I spent nearly two years on two separate occasions dealing blackjack, roulette and craps out in Wendover. That all but cured me of gambling. Still, I get the occasional urge—like right now. If I was a betting man, and I was looking around Salt Lake City for a safe place to make a lay down that was most certain to win, I’d bet on Gateway.
I like the place and I am by no means a shopper. Or wasn’t, anyway. I don’t shop because I don’t like malls, and until now that meant hanging out in antiseptic buildings full of antiseptic chain stores that were designed to gag people like me. A mall is where I go when I need to realize that there really are some jobs in America that no one should aspire to.

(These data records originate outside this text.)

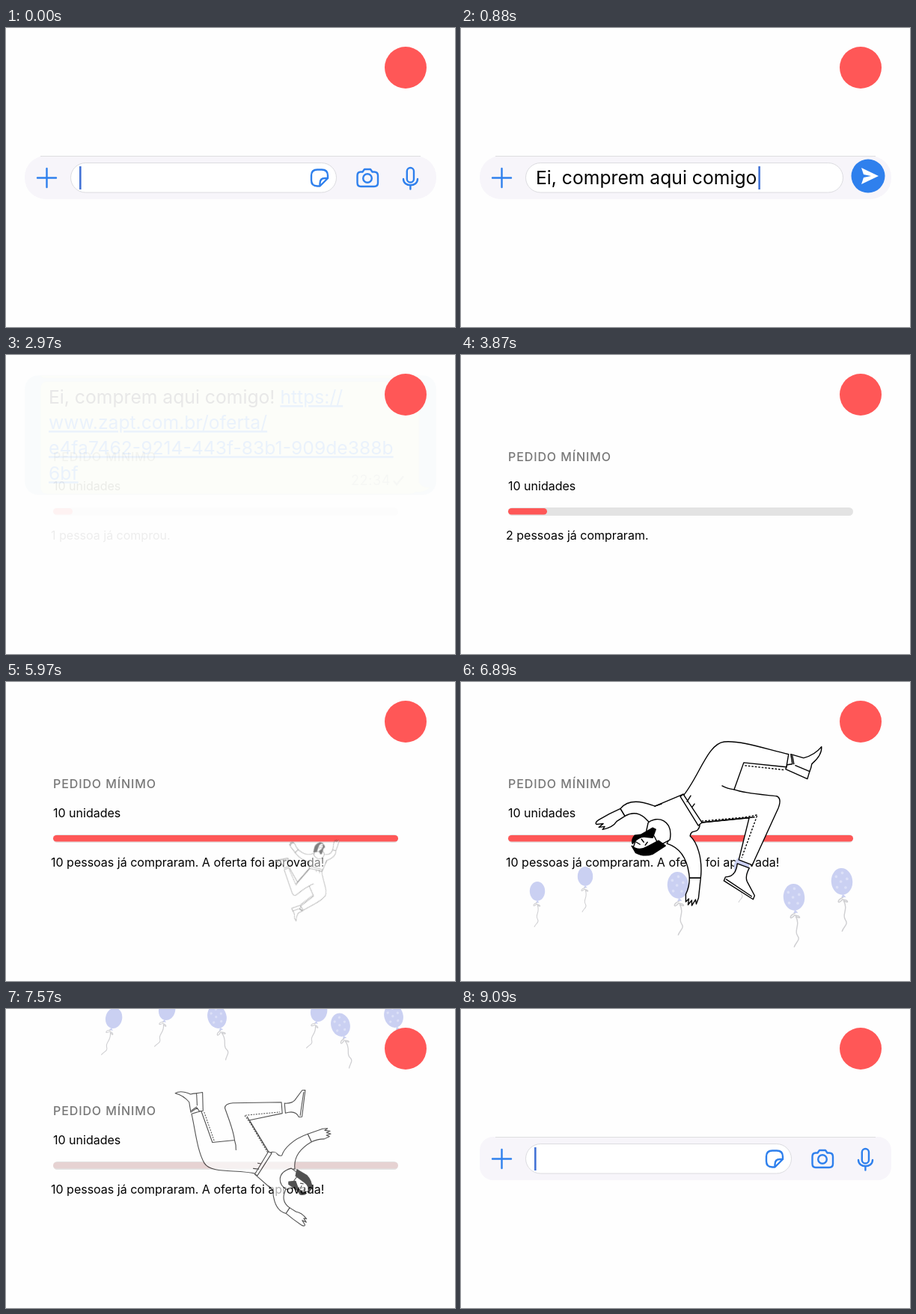
An HTML page that plays this animation: 600 by 400 pixels, repeating every 9.19 s.

```html
<!DOCTYPE html>
<html lang="pt-BR">
<head>
<meta charset="utf-8">
<style>
  html, body { margin: 0; width: 100%; height: 100%; overflow: hidden; background: #fefefe; }
  svg { display: block; width: 100vw; height: 100vh; font: 16px Inter, "Open Sans", sans-serif; }
  .chat { font-size: 24.7px; }
  .icon { fill: none; stroke: #2f80ed; stroke-width: 2.4; stroke-linecap: round; stroke-linejoin: round; }
  .field { fill: #fff; stroke: #dcdce0; }
  .link { fill: #2078e8; text-decoration: underline; }
  .body { fill: #fff; stroke: #000; stroke-width: 1.4; stroke-linejoin: round; stroke-linecap: round; }
  .line { fill: none; }
  .dots { fill: none; stroke-dasharray: 1.5 3; }
  .ink { fill: #000; }
</style>
</head>
<body>
<svg viewBox="0 0 600 400">
  <defs>
    <g id="plus"><path class="icon" d="M-12.5 0H12.5M0-12.5V12.5" stroke-width="3"/></g>
    <g id="plane">
      <circle r="22.5" fill="#2f80ed"/>
      <path d="M-9-11L14 0L-9 11L-6 2L4 0L-6-2Z" fill="#fff"/>
    </g>
    <g id="balloon">
      <ellipse rx="10" ry="12.6" fill="#cad0f2"/>
      <path d="M-2 15L0 12L2.500 15Z" fill="#cad0f2"/>
      <path d="M0 15C-7 17-6 22-1 17C5 18 5 22 0 18C4 27-3 31 0 36S-2 42-4 47" fill="none" stroke="#cfcfd2"/>
    </g>
    <g id="spots" fill="#dce0f7">
      <circle cx="-5" cy="-5" r="1.300"/><circle cx="1" cy="-8" r="1.300"/><circle cx="5" cy="-2" r="1.300"/>
      <circle cx="-1" cy="0" r="1.300"/><circle cx="-5" cy="5" r="1.300"/><circle cx="3" cy="6" r="1.300"/>
    </g>
  </defs>

  <g id="input">
    <rect id="bar" x="25" y="171" width="550" height="58" fill="#f7f5fa"/>
    <path d="M46 171.500H554" stroke="#dedee0"/>
    <use href="#plus" x="54.500" y="200.500"/>
    <rect id="field" class="field" x="86.500" y="180.500" width="355" height="39.500" rx="19.750"/>
    <g id="icons" class="icon">
      <path d="M419 211.500H416Q408 211.500 408 203.500V197.500Q408 189.500 416 189.500H422Q430 189.500 430 197.500V201L419.500 211.500V208Q419.500 201 426 201H430"/>
      <path d="M474 192.500H476.500L479 189H487L489.500 192.500H492Q497 192.500 497 197.500V207Q497 212 492 212H474Q469.500 212 469.500 207V197.500Q469.500 192.500 474 192.500Z"/>
      <circle cx="483" cy="201" r="5.800"/>
      <rect x="535.800" y="187" width="9.200" height="19.500" rx="4.600"/>
      <path d="M531 202C531 213 550 213 550 202M540.400 210.500V215.500"/>
    </g>
    <text id="typed" class="chat" x="100" y="209"></text>
    <rect id="caret" y="185" width="2.600" height="31" fill="#4474d6"/>
    <use id="send" href="#plane" x="544" y="198"/>
  </g>

  <g id="draft">
    <rect x="25" y="127" width="550" height="153" rx="18" fill="#f7f5fa"/>
    <use href="#plus" x="54.500" y="242"/>
    <rect class="field" x="86.500" y="134.500" width="424" height="137" rx="19"/>
    <g class="chat">
      <text x="100" y="162">Ei, comprem aqui comigo!</text>
      <text x="100" y="195">https://www.zapt.com.br/oferta/</text>
      <text x="100" y="228">e4fa7462-9214-443f-83b1-</text>
      <text x="100" y="261">909de388b6bf</text>
    </g>
    <use href="#plane" x="544" y="242"/>
  </g>

  <g id="card">
    <rect x="25" y="129" width="550" height="160" rx="18" fill="#cae4ee"/>
    <g fill="#ebf8c6" stroke="#c4dfd8">
      <path d="M46 129H552Q551 133 544 133H54Q47 133 46 129Z"/>
      <path d="M56 137H542Q552 137 552 147V272Q555 279 567 279Q558 287 547 285Q545 288 540 288H56Q46 288 46 278V147Q46 137 56 137Z"/>
    </g>
    <g class="chat">
      <text x="57" y="167">Ei, comprem aqui comigo! <tspan class="link">https://</tspan></text>
      <text class="link" x="57" y="201">www.zapt.com.br/oferta/</text>
      <text class="link" x="57" y="235">e4fa7462-9214-443f-83b1-909de388b</text>
      <text class="link" x="57" y="269">6bf</text>
    </g>
    <text x="461" y="276" font-size="18" letter-spacing=".6" fill="#a5b29b">22:34</text>
    <path d="M518 270L522 275L531 264" fill="none" stroke="#a5b29b" stroke-width="2.200"/>
  </g>
  <circle id="ring" cx="544" cy="242" fill="none" stroke="#ff5757" stroke-width="6"/>

  <g id="goal">
    <text x="63" y="142" font-weight="500" letter-spacing=".9" fill="#777">PEDIDO MÍNIMO</text>
    <text x="63" y="181">10 unidades</text>
    <g id="progress">
      <rect x="63" y="204" width="461" height="11" rx="5.500" fill="#e3e3e3"/>
      <rect id="fill" x="63" y="205" height="8.500" rx="4.250" fill="#ff5757"/>
    </g>
    <text id="count" x="60" y="247"></text>
  </g>

  <g id="balloons"></g>

  <g id="dancer" class="body">
    <path d="M441 97L458 102Q473 98 482 87Q483 98 469 110Q468 116 466 120L463 130L434 117L436 111L443 110Z"/>
    <path d="M447 112L466 120M443 99L445 110" class="line"/>
    <path d="M369 243L385 249Q379 260 382 267L392 286L390 291L351 266L353 261Q367 261 369 243Z"/>
    <path d="M354 264L388 287" class="line"/>
    <path d="M297 152C318 127 330 82 352 80C376 78 411 91 438 97L435 114L378 108L365 144C382 150 407 151 422 153Q429 156 424 169L389 245L371 238L385 182L321 188Z"/>
    <path d="M349 139Q356 143 365 144M321 188L392 181" class="line"/>
    <path d="M380 112L433 118M322 186L380 181L396 178L375 235" class="dots"/>
    <path d="M213 169Q199 175 184 184Q178 188 181 190L190 189L184 194L192 193L189 197Q203 194 208 186L219 179Z"/>
    <path d="M305 262Q305 274 300 284L300 294L304 290L303 298L308 292L308 299L313 291L314 297L317 289L320 262Z"/>
    <path d="M297 150L259 166C237 157 222 158 213 169L219 179Q233 171 245 181L256 192C277 203 279 211 275 216C294 222 303 238 305 262L320 262C323 235 315 214 306 206C308 195 316 205 319 192Z"/>
    <path d="M293 153L297 150L322 188L317 192ZM302 160L307 152M309 167L312 163M259 166L268 163" />
    <path d="M250 188C262 178 284 184 279 211L264 219L246 206Z"/>
    <path d="M235 207Q247 201 258 206L264 218L253 228Q239 230 230 221Z"/>
    <path class="ink" d="M232 205L240 204L256 195L260 197L256 208L246 207Q238 206 229 216Q227 211 232 205Z"/>
    <path class="ink" d="M228 219Q237 227 249 220L264 212L273 219L256 230Q244 234 233 228Z"/>
    <path class="line" d="M234 214L239 217M241 210L244 214M246 218L249 214"/>
  </g>

  <circle cx="534" cy="53" r="28" fill="#ff5757"/>
</svg>
<script>
const LOOP = 9190;
const MESSAGE = "Ei, comprem aqui comigo!";
const FILL_ENDS = [89, 115, 165, 225, 284, 333, 370, 412, 468, 524];
// start x, y, then end x, y, then whether it is a large spotted one
const BALLOONS = [
  [102, 280, 144, 13, 0], [166, 260, 215, 2, 0], [290, 272, 282, 11, 1],
  [375, 247, 418, 4, 0], [445, 288, 447, 22, 1], [509, 267, 518, 10, 1]
];
const $ = id => document.getElementById(id);
const set = (id, name, value) => $(id).setAttribute(name, value);
const show = (id, alpha) => set(id, "opacity", alpha);
const mix = (a, b, p) => a + (b - a) * p;

// Piecewise linear track: time, value, time, value, ...
function track(t, ...keys) {
  if (t <= keys[0]) return keys[1];
  for (let i = 2; i < keys.length; i += 2)
    if (t < keys[i]) return mix(keys[i - 1], keys[i + 1], (t - keys[i - 2]) / (keys[i] - keys[i - 2]));
  return keys[keys.length - 1];
}

$("balloons").innerHTML = BALLOONS.map(b =>
  `<g><use href="#balloon"/>${b[4] ? '<use href="#spots"/>' : ""}</g>`).join("");

function drawInput(t) {
  const typing = t >= 120 && t < 1320;
  const letters = !typing ? 0 : t >= 1120 ? 24 : Math.min(23, 3 * (1 + Math.floor((t - 120) / 108)));
  show("input", t < 1320 ? 1 : track(t, 8600, 0, 9050, 1));
  set("bar", "rx", t < 1320 ? 28 : 18);
  set("field", "width", typing ? 424 : 355);
  show("icons", typing ? 0 : 1);
  show("send", typing ? 1 : 0);
  $("typed").textContent = MESSAGE.slice(0, letters);
  set("caret", "x", 98 + (letters ? $("typed").getComputedTextLength() + 4 : 0));
}

function drawMessage(t) {
  show("draft", t < 1320 ? 0 : track(t, 1620, 1, 1920, 0));
  set("draft", "transform", `translate(0 ${track(t, 1620, 0, 1920, -56)})`);
  show("card", track(t, 1840, 0, 2340, 1, 2650, 1, 3000, 0));
  set("card", "transform", `translate(0 ${track(t, 2650, 0, 3000, -111)})`);
  show("ring", track(t, 1600, 0, 1640, .85, 1990, .34, 2210, 0));
  set("ring", "r", track(t, 1600, 14, 1800, 24.5));
}

function drawGoal(t) {
  const n = t < 3870 ? 1 : Math.min(10, 2 + Math.floor((t - 3870) / 180));
  show("goal", track(t, 2950, 0, 3270, 1, 7950, 1, 8190, 0));
  show("progress", track(t, 7570, 1, 7810, 0));
  show("fill", track(t, 7290, 1, 7570, .12, 7620, 0));
  set("fill", "width", FILL_ENDS[n - 1] - 63);
  $("count").textContent = n < 2 ? "1 pessoa já comprou."
    : n + " pessoas já compraram." + (n > 9 ? " A oferta foi aprovada!" : "");
}

function drawParty(t) {
  const rise = ((t - 6450) / 1120) ** 3;
  const p = (rise - .0606) / .9394;
  show("balloons", t > 7900 ? 0 : track(t, 6450, 0, 6700, 1));
  BALLOONS.forEach(([x0, y0, x1, y1, big], i) => {
    const tilt = big ? mix(-5, -16, p) : mix(0, 14, p);
    const size = big ? mix(1.42, 1.26, p) : mix(1.02, 1.1, p);
    $("balloons").children[i].setAttribute("transform",
      `translate(${mix(x0, x1, p)} ${mix(y0, y1, p)}) rotate(${tilt}) scale(${size})`);
  });

  const x = track(t, 5510, 425, 5970, 411.7, 6890, 315, 7570, 341.8, 7810, 350);
  const y = track(t, 5510, 270, 5970, 252, 6890, 172, 7570, 201, 7810, 212);
  const turn = track(t, 5510, 205, 5970, 136.5, 6890, 0, 7570, -115.5, 7810, -156);
  const size = track(t, 5510, .08, 5970, .383, 6890, 1, 7570, .777, 7810, .7);
  show("dancer", track(t, 5480, 0, 5970, .5, 6330, 1, 7290, 1, 7570, .68, 7810, 0));
  set("dancer", "transform", `translate(${x} ${y}) rotate(${turn}) scale(${size}) translate(-315 -172)`);
}

function frame() {
  const t = performance.now() % LOOP;
  drawInput(t);
  drawMessage(t);
  drawGoal(t);
  drawParty(t);
  requestAnimationFrame(frame);
}
frame();
</script>
</body>
</html>
```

And the food courts—yech! If one’s idea of exotic Asian fare is “Egg Foo Yong on a Stick,” then mall food courts are a safe haven. In over 10 years of doing business downtown, I can proudly say I haven’t spent $10 in that entire time in the food courts of ZCMI Center or Crossroads Mall. My intestines thank me.
When Gateway was announced and then built, many people—us included—wondered aloud about how that enterprise might affect downtown. In our case, we were most concerned with the few remaining small businesses on Main Street--the essence of any downtown. But when the ZCMI and Crossroad Malls were built, they pretty much scuttled downtown. There was little need for one mall downtown, let alone two, but the egos behind the major department stores of the time, Auerbach’s (now long gone) and ZCMI (now Meier & Frank), went forth and built competing structures. Downtown has never fully recovered.
My mother worked in the original Auerbach’s on 300 South and State, and for a time at Montgomery Ward. She’d park the car—angled parking, of course—and we’d walk all over downtown. Into Kress. Into Wolfe’s. Into Shulsen & Dillon. Up to the Oxford Shop, and other shoe stores on Broadway. Eat at Lamb’s. Books at Sam Weller’s. A movie at the Centre. Back then, Salt Lake City felt like a city. Then the malls went up. State Street died quickly and Main Street became very ill. People who once walked downtown, who shopped, ate and drank downtown, moved indoors. And they began to eat really crappy food.
Gateway is none of that. People are outdoors again, more so than I’ve ever seen. The stores feel like stores, not like aquariums. The sushi is real at Happy Sumo and the pizza at California Pizza Kitchen fed 20 of us one night. As for stores, I’m not much of a judge, but Galyan’s is one of the best I’ve ever entered. Sure, Gateway is a faux city, but the deception feels real. So real, I’d bet that Nordstrom will find a way out of Crossroads Mall sooner than later and join the future. The mayor may wish for Nordstrom to stay put, but I’m not betting that way. And when they leave, he’ll have an empty building to deal with in a city with plenty of office space vacancies already.
My bet is that Gateway has already won. Yeah, that’s a safe bet.